Raw data
▬▬▬▬▬▬
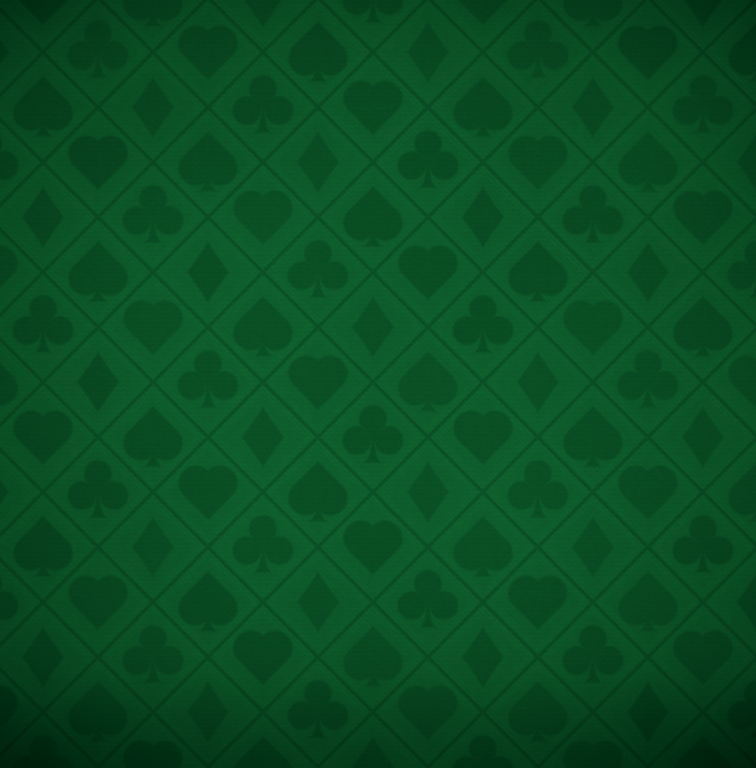
Write a WebGL 2 fragment shader that draws this pattern.

```glsl
#version 300 es
precision highp float;
// Green card-table felt: a diagonal lattice of fine seams with one card suit
// in each diamond cell. Suits are distance functions picked from the cell index;
// woven threads, soft mottling and a vignette shade the cloth.
uniform vec2 u_resolution;
out vec4 fragColor;

float hash(vec2 p) {
  return fract(sin(dot(p, vec2(127.1, 311.7))) * 43758.5453);
}

float noise(vec2 p) {
  vec2 i = floor(p), f = fract(p);
  f = f * f * (3.0 - 2.0 * f);
  return mix(mix(hash(i), hash(i + vec2(1, 0)), f.x),
             mix(hash(i + vec2(0, 1)), hash(i + vec2(1, 1)), f.x), f.y);
}

// Heart with its tip at the origin, about 1.1 tall
float heart(vec2 p) {
  p.x = abs(p.x);
  if (p.x + p.y > 1.0) return length(p - vec2(0.25, 0.75)) - 0.3536;
  vec2 tip = p - 0.5 * max(p.x + p.y, 0.0);
  return min(length(p - vec2(0, 1)), length(tip)) * sign(p.x - p.y);
}

// Flared foot shared by spade and club
float stem(vec2 p, float bottom) {
  float h = p.y - bottom;
  float flare = 0.04 + 0.11 * exp(-h * 11.0);
  return max(abs(p.x) - flare, max(-h, h - 0.4));
}

float spade(vec2 p) {
  float body = heart(vec2(p.x, 0.56 - p.y) / 0.89) * 0.89;
  return min(body, stem(p, -0.53));
}

float club(vec2 p) {
  float top = length(p - vec2(0, 0.33)) - 0.25;
  float sides = length(vec2(abs(p.x) - 0.29, p.y + 0.06)) - 0.26;
  float middle = length(p - vec2(0, 0.06)) - 0.15;
  return min(min(top, sides), min(middle, stem(p, -0.46)));
}

float diamond(vec2 p) {
  p = abs(p);
  // Slightly hollowed sides
  return (p.x / 0.38 + p.y / 0.55 - 1.0 + 0.5 * p.x * p.y) * 0.31;
}

float suit(vec2 p, float kind) {
  if (kind < 0.5) return club(p);
  if (kind < 1.5) return heart((p + vec2(0, 0.5)) / 0.89) * 0.89;
  if (kind < 2.5) return spade(p);
  return diamond(p);
}

void main() {
  vec2 uv = gl_FragCoord.xy / u_resolution;
  vec2 p = gl_FragCoord.xy / u_resolution.y;
  float pitch = 0.0716;
  float px = 1.0 / (u_resolution.y * pitch);

  // Lattice coordinates: x to the right, y down, then turned by 45 degrees
  vec2 grid = (vec2(p.x, 1.0 - p.y) - vec2(0.056, 0.068)) / pitch;
  vec2 diag = vec2(grid.x + grid.y, grid.x - grid.y);
  vec2 cell = floor(diag * 0.5);
  vec2 center = vec2(cell.x + cell.y + 1.0, cell.x - cell.y);
  vec2 local = (grid - center) * vec2(1, -1);
  float kind = mod(3.0 * cell.x - 2.0 * cell.y, 4.0);

  // Soft suit print, slightly uneven from cell to cell
  float blur = max(px, 0.035);
  float print = 1.0 - smoothstep(-blur, blur, suit(local, kind));
  print *= 0.13 + 0.04 * hash(cell);

  // Seams: thin dark line with a paler strip on both sides
  vec2 edge = abs(mod(diag + 1.0, 2.0) - 1.0) * 0.7071;
  float seamDist = min(edge.x, edge.y);
  float seam = 1.0 - smoothstep(0.015, 0.015 + max(px, 0.035), seamDist);
  float strip = 1.0 - smoothstep(0.12, 0.2, seamDist);

  // Vignette, deepest along the bottom and in the corners
  vec2 away = abs(uv - vec2(0.5, 0.52)) * 2.0;
  float dark = 0.15 * pow(away.x, 2.5) + 0.17 * pow(away.y, 2.5);
  dark += 0.14 * pow(away.x * away.y, 2.0);
  dark += 0.16 * smoothstep(0.16, 0.0, uv.y) + 0.05 * smoothstep(0.08, 0.0, 1.0 - uv.y);
  float light = 1.0 - dark;

  // Cloth: crossed threads, grain and broad mottling
  float threads = sin(p.y * 1070.0) * 0.012 + sin((p.x + p.y) * 900.0) * 0.012;
  float grain = (noise(p * 256.0) - 0.5) * 0.04;
  float mottle = (noise(p * 6.0) - 0.5) * 0.05;
  float shade = light * (1.0 - print) * (1.0 - 0.15 * seam) * (1.0 + 0.025 * strip);
  shade *= 1.0 + threads + grain + mottle;

  // Felt ramp from shadow to lit green
  vec3 shadow = vec3(0.005, 0.19, 0.08);
  vec3 lit = vec3(0.055, 0.365, 0.172);
  vec3 color = mix(shadow, lit, (shade - 0.52) / 0.48);
  fragColor = vec4(clamp(color, 0.0, 1.0), 1.0);
}
```
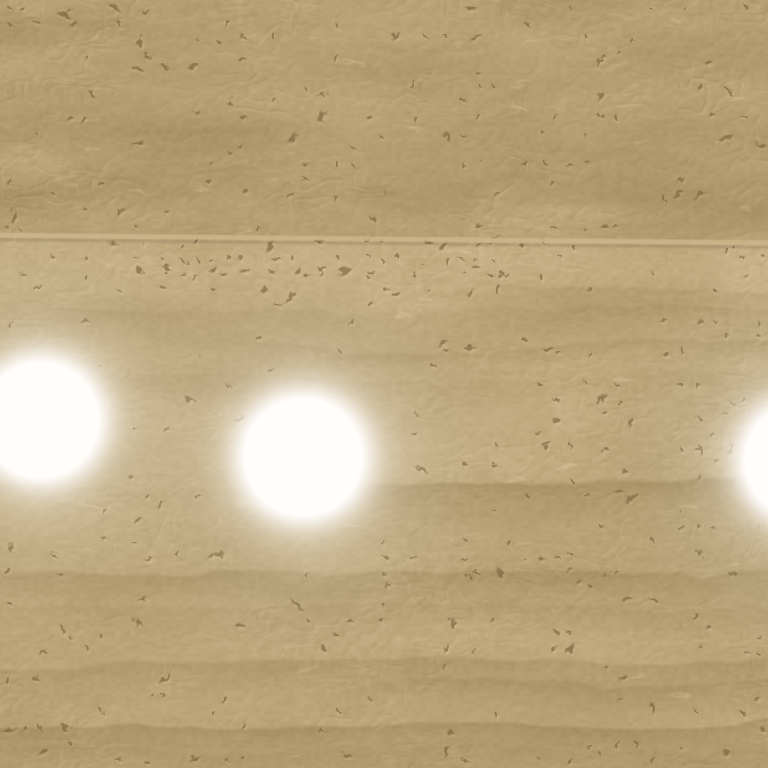
Write a Shadertoy shader that draws this texture.

```glsl
// Polished travertine wall: two slabs with a thin joint, layered veins, pits and three lamp glares.

const int BANDS = 12;
// Each layer: top edge, fade depth, left limit, darkness.
const vec4 LAYERS[BANDS] = vec4[BANDS](
    vec4(0.600, 0.050, -1.0, 0.45), vec4(0.625, 0.060, 0.67, 0.75),
    vec4(0.552, 0.013, 0.32, 0.80), vec4(0.510, 0.030, -1.0, 0.35),
    vec4(0.372, 0.070, 0.49, 1.20), vec4(0.370, 0.022, -1.0, 0.40),
    vec4(0.254, 0.045, -1.0, 1.10), vec4(0.212, 0.020, -1.0, 0.50),
    vec4(0.142, 0.045, -1.0, 1.00), vec4(0.113, 0.020, 0.55, 0.80),
    vec4(0.055, 0.060, -1.0, 1.40), vec4(0.020, 0.030, -1.0, 0.40));

vec2 hash2(vec2 p) {
    vec3 q = fract(p.xyx * vec3(0.1031, 0.1030, 0.0973));
    q += dot(q, q.yzx + 33.33);
    return fract((q.xx + q.yz) * q.zy);
}

float noise(vec2 p) {
    vec2 i = floor(p), f = fract(p);
    f = f * f * (3.0 - 2.0 * f);
    float low = mix(hash2(i).x, hash2(i + vec2(1, 0)).x, f.x);
    float high = mix(hash2(i + vec2(0, 1)).x, hash2(i + vec2(1, 1)).x, f.x);
    return mix(low, high, f.y);
}

float fbm(vec2 p) {
    float sum = 0.0, gain = 0.5;
    for (int i = 0; i < 4; i++) {
        sum += gain * noise(p);
        p = p * 2.03 + 17.7;
        gain *= 0.5;
    }
    return sum / 0.9375;
}

// Thin curled ridges along the mid level of warped noise.
float curls(vec2 p) {
    vec2 q = p * vec2(42.0, 68.0);
    q += 1.6 * vec2(noise(q * 0.6 + 5.0), noise(q * 0.6 + 31.0));
    return 1.0 - smoothstep(0.0, 0.16, abs(noise(q) * 0.65 + noise(q * 2.1) * 0.35 - 0.5));
}

// Sum of dark layers, each crisp above and fading below.
float layerShade(vec2 p) {
    float sway = (fbm(vec2(p.x * 3.5, p.y * 9.0)) - 0.5) * 0.040
               + (noise(p * vec2(24.0, 30.0)) - 0.5) * 0.007;
    float shade = 0.0;
    for (int i = 0; i < BANDS; i++) {
        vec4 layer = LAYERS[i];
        float below = layer.x - p.y - sway;
        float reach = smoothstep(layer.z - 0.08, layer.z + 0.08, p.x);
        shade += layer.w * reach * smoothstep(-0.003, 0.004, below) * exp(-max(below, 0.0) / layer.y);
    }
    return shade;
}

// Scattered ragged slots; density is the share of cells that hold one.
float pits(vec2 p, float cells, float density, float seed) {
    vec2 g = p * cells, id = floor(g);
    vec2 place = hash2(id + seed), kind = hash2(id + seed + 71.0);
    vec2 d = fract(g) - mix(vec2(0.3), vec2(0.7), place);
    float turn = (kind.x - 0.5) * 2.6;
    d = mat2(cos(turn), sin(turn), -sin(turn), cos(turn)) * d;
    d += (vec2(noise(g * 6.0), noise(g * 6.0 + 40.0)) - 0.5) * 0.22;
    float slot = length(d * vec2(mix(0.45, 0.9, kind.y), 1.6));
    return step(hash2(id + seed + 133.0).x, density) * (1.0 - smoothstep(0.06, 0.18, slot));
}

// Blown-out lamp core with a soft halo.
float glare(vec2 p, vec2 centre, float radius) {
    float d = length(p - centre);
    return 1.0 / (1.0 + pow(d / radius, 7.0)) + 0.28 * exp(-d * d / 0.018);
}

void mainImage(out vec4 fragColor, in vec2 fragCoord) {
    vec2 p = fragCoord / iResolution.xy;
    float joint = p.y - mix(0.694, 0.684, p.x);
    float upper = smoothstep(-0.002, 0.002, joint);

    // Broad tone: streaked upper slab, layered lower slab.
    float streaks = fbm(p * vec2(4.0, 24.0) + 3.0) - 0.5;
    float clouds = fbm(p * vec2(7.0, 15.0) + 50.0) - 0.5;
    float upperTone = -0.30 + streaks * 2.0 + clouds * 1.2;
    float paleBelowJoint = 0.30 * exp(-pow((p.y - 0.655) / 0.03, 2.0));
    float lowerTone = 0.55 + paleBelowJoint - layerShade(p) + streaks * 0.9 + clouds * 0.9;
    float tone = mix(lowerTone, upperTone, upper);

    // Embossed curls and fine grain.
    float patches = smoothstep(0.38, 0.65, fbm(p * vec2(9.0, 17.0) + 90.0));
    float relief = curls(p) - curls(p + vec2(0.0025, -0.003));
    tone += relief * mix(0.22, 0.50, patches) * mix(0.75, 1.0, upper);
    tone += curls(p * 0.8 + 4.0) * patches * 0.28;
    tone += (noise(p * vec2(150.0, 210.0)) - 0.5) * 0.55;

    // Pale horizontal flecks and dark pits with lit rims.
    float flecks = pits(p * vec2(0.5, 1.3), 28.0, 0.05, 9.0);
    float cluster = exp(-pow((p.y - 0.658) / 0.022, 2.0))
                  * smoothstep(0.10, 0.20, p.x) * (1.0 - smoothstep(0.66, 0.74, p.x));
    float density = 0.07 + 0.08 * patches + 0.42 * cluster;
    float holes = 0.0, rims = 0.0;
    for (int i = 0; i < 2; i++) {
        float cells = 30.0 + 19.0 * float(i), seed = 13.0 + 40.0 * float(i);
        holes = max(holes, pits(p, cells, density, seed));
        rims = max(rims, pits(p + vec2(-0.002, 0.004), cells, density, seed));
    }
    tone += flecks * 0.9 + rims * (1.0 - holes) * 0.6;

    vec3 stone = vec3(0.715, 0.625, 0.452) + tone * vec3(0.050, 0.051, 0.054);
    stone = mix(stone, vec3(0.47, 0.38, 0.22), holes * 0.62);

    // Pale joint with a faint shadow under it.
    stone *= 1.0 - 0.10 * exp(-pow((joint + 0.006) / 0.0025, 2.0));
    stone = mix(stone, vec3(0.80, 0.71, 0.54), 0.85 * (1.0 - smoothstep(0.0015, 0.0045, abs(joint))));

    // Reflected lamps.
    float light = glare(p, vec2(0.053, 0.453), 0.090)
                + glare(p, vec2(0.395, 0.405), 0.092)
                + glare(p, vec2(1.045, 0.400), 0.090);
    light *= 1.0 - 0.8 * upper;
    fragColor = vec4(mix(stone, vec3(1.0, 0.995, 0.985), clamp(light, 0.0, 1.0)), 1.0);
}
```
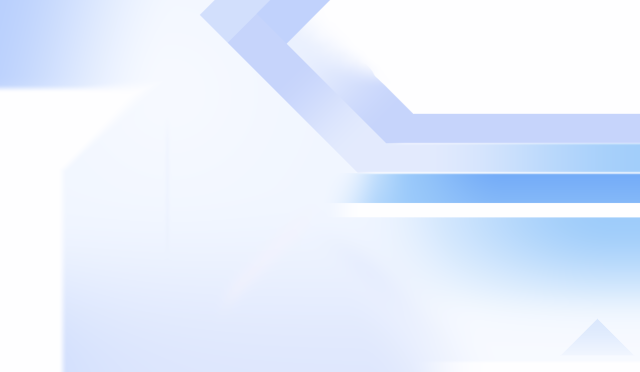
A Shadertoy shader for this background:

```glsl
#define WHITE    vec3(0.995, 0.995, 1.0)
#define MIST     vec3(0.945, 0.965, 1.0)
#define HAZE     vec3(0.86, 0.895, 0.99)
#define LAVENDER vec3(0.775, 0.83, 0.985)
#define PERI     vec3(0.72, 0.81, 0.99)
#define SKY      vec3(0.62, 0.80, 0.98)
#define AZURE    vec3(0.45, 0.67, 0.97)
#define PANEL_BLUR 0.016
#define WISP_AMOUNT 0.012

// Antialiased coverage: 1 where d > 0
float cover(float d) {
    return smoothstep(-0.75, 0.75, d * iResolution.y);
}

// Coverage of the horizontal band top < y < bottom
float band(float y, float top, float bottom) {
    return cover(y - top) * cover(bottom - y);
}

// Region right of a falling diagonal and above a level; positive inside
float elbow(vec2 p, float diagonal, float level) {
    return min((p.x - p.y - diagonal) * 0.7071, level - p.y);
}

// Layered sines for the ragged cloud
float wisps(vec2 p) {
    float sum = 0.0, gain = 0.5;
    for (int i = 0; i < 4; i++) {
        sum += gain * sin(p.x + 1.7 * sin(p.y)) * cos(p.y * 1.3);
        p = mat2(1.6, 1.2, -1.2, 1.6) * p + 1.3;
        gain *= 0.5;
    }
    return sum;
}

vec3 backdrop(vec2 p) {
    // Pale field, deepening toward the bottom
    vec3 col = mix(MIST, HAZE, 0.85 * smoothstep(0.5, 1.05, p.y));
    col = mix(col, WHITE, 0.4 * exp(-14.0 * dot(p - vec2(0.46, 0.25), p - vec2(0.46, 0.25))));
    col = mix(col, PERI, 0.3 * smoothstep(0.6, 1.0, p.y) * exp(-6.0 * abs(p.x - 0.17)));

    // Blue corner at the upper left
    float corner = 1.0 - smoothstep(-0.05, 0.48, p.x + 0.25 * p.y);
    col = mix(col, PERI, corner * (1.0 - smoothstep(0.2, 0.35, p.y)));

    // Faint crossing streaks
    float rising = exp(-pow((p.x + p.y - 1.41) * 28.0, 2.0));
    rising *= smoothstep(0.57, 0.65, p.x) * (1.0 - smoothstep(0.78, 0.88, p.x));
    col = mix(col, vec3(0.96, 0.95, 0.99), 0.45 * rising);
    float falling = exp(-pow((p.x - p.y - 0.27) * 18.0, 2.0));
    col = mix(col, HAZE, 0.45 * falling * smoothstep(0.6, 0.75, p.y));
    float upright = exp(-pow((p.x - 0.45) * 160.0, 2.0));
    return mix(col, HAZE, 0.16 * upright * smoothstep(0.3, 0.4, p.y) * (1.0 - smoothstep(0.6, 0.72, p.y)));
}

// White folded panel at the left
vec3 sidePanel(vec3 col, vec2 p) {
    float d = min(p.y - 0.242, max(0.165 - p.x, (0.622 - p.x - p.y) * 0.7071));
    float blur = PANEL_BLUR * (1.0 + smoothstep(0.2, 0.4, p.x));
    return mix(col, WHITE, smoothstep(-blur, 0.5 * blur, d));
}

// Blue bars and the glow beneath them
vec3 lowerBars(vec3 col, vec2 p) {
    float across = smoothstep(0.88, 1.65, p.x);
    float drop = (p.y - 0.584) / 0.416;
    vec3 glow = mix(mix(MIST, SKY, across), WHITE, smoothstep(0.0, 0.85, drop));
    glow = mix(glow, MIST, 0.55 * smoothstep(0.45, 0.8, drop));
    col = mix(col, glow, cover(drop * 0.416) * smoothstep(0.84, 1.2, p.x - 0.15 * drop));

    // Small peak and pale floor
    float peak = min(p.y - 0.857 - abs(p.x - 1.606), 0.955 - p.y);
    col = mix(col, mix(HAZE, SKY, 0.25), 0.6 * cover(peak) * (1.0 - smoothstep(0.86, 1.0, p.y)));
    col = mix(col, WHITE, smoothstep(0.967, 0.978, p.y) * smoothstep(1.1, 1.32, p.x));

    // Saturated bar, then the white gap
    float slope = (p.y - 0.465) / 0.081;
    vec3 blue = mix(mix(MIST, SKY, smoothstep(0.88, 1.12, p.x)), AZURE, smoothstep(1.03, 1.36, p.x));
    blue = mix(blue, SKY, 0.4 * slope);
    col = mix(col, blue, band(p.y, 0.465, 0.546) * smoothstep(0.86, 1.02, p.x));
    return mix(col, WHITE, band(p.y, 0.546, 0.584) * smoothstep(0.87, 0.97, p.x));
}

// Nested bent ribbons around the white upper right
vec3 ribbons(vec3 col, vec2 p) {
    float s = p.x + p.y;
    float outer = elbow(p, 0.497, 0.465);
    float middle = elbow(p, 0.653, 0.385);
    float inner = elbow(p, 0.805, 0.306);
    float firstArm = cover((s - 0.577) * 0.7071);
    float secondArm = cover((s - 0.727) * 0.7071);
    float opening = cover((s - 0.888) * 0.7071);

    // Outer ribbon turns from lavender to sky
    vec3 tint = mix(LAVENDER, mix(HAZE, MIST, 0.35), smoothstep(0.95, 1.36, s));
    tint = mix(tint, SKY, 0.95 * smoothstep(1.1, 1.75, p.x));
    tint = mix(mix(HAZE, PERI, 0.25), tint, secondArm);
    col = mix(col, tint, cover(outer) * firstArm);

    // Inner ribbon clears toward the top
    vec3 veil = mix(mix(MIST, HAZE, 0.3), LAVENDER, smoothstep(0.92, 1.38, s));
    vec3 arm = mix(LAVENDER, PERI, 0.3);
    col = mix(col, mix(arm, veil, opening), cover(middle) * secondArm);

    // Bright rims on the level edges
    float rim = exp(-pow((p.y - 0.465) * 320.0, 2.0)) * smoothstep(0.93, 1.02, p.x);
    rim += 0.55 * exp(-pow((p.y - 0.386) * 360.0, 2.0)) * smoothstep(1.03, 1.1, p.x);
    col = mix(col, WHITE, 0.75 * min(rim, 1.0));

    // White opening: cloudy above, crisp below
    float cloud = 1.0 - smoothstep(0.16, 0.24, p.y);
    float shape = inner + cloud * WISP_AMOUNT * wisps(p * 26.0);
    float soft = smoothstep(-0.09, 0.03, shape);
    return mix(col, WHITE, mix(cover(shape), soft, cloud) * opening);
}

void mainImage(out vec4 fragColor, in vec2 fragCoord) {
    // Height is one unit; y runs down from the top edge
    vec2 p = vec2(fragCoord.x, iResolution.y - fragCoord.y) / iResolution.y;
    vec3 col = backdrop(p);
    col = sidePanel(col, p);
    col = lowerBars(col, p);
    col = ribbons(col, p);
    fragColor = vec4(col, 1.0);
}
```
▬▬▬▬▬▬
What is needed
Search the records for the string "fragColor" and report each line that has it.

Exercise answer
out vec4 fragColor;
  fragColor = vec4(clamp(color, 0.0, 1.0), 1.0);
void mainImage(out vec4 fragColor, in vec2 fragCoord) {
    fragColor = vec4(mix(stone, vec3(1.0, 0.995, 0.985), clamp(light, 0.0, 1.0)), 1.0);
void mainImage(out vec4 fragColor, in vec2 fragCoord) {
    fragColor = vec4(col, 1.0);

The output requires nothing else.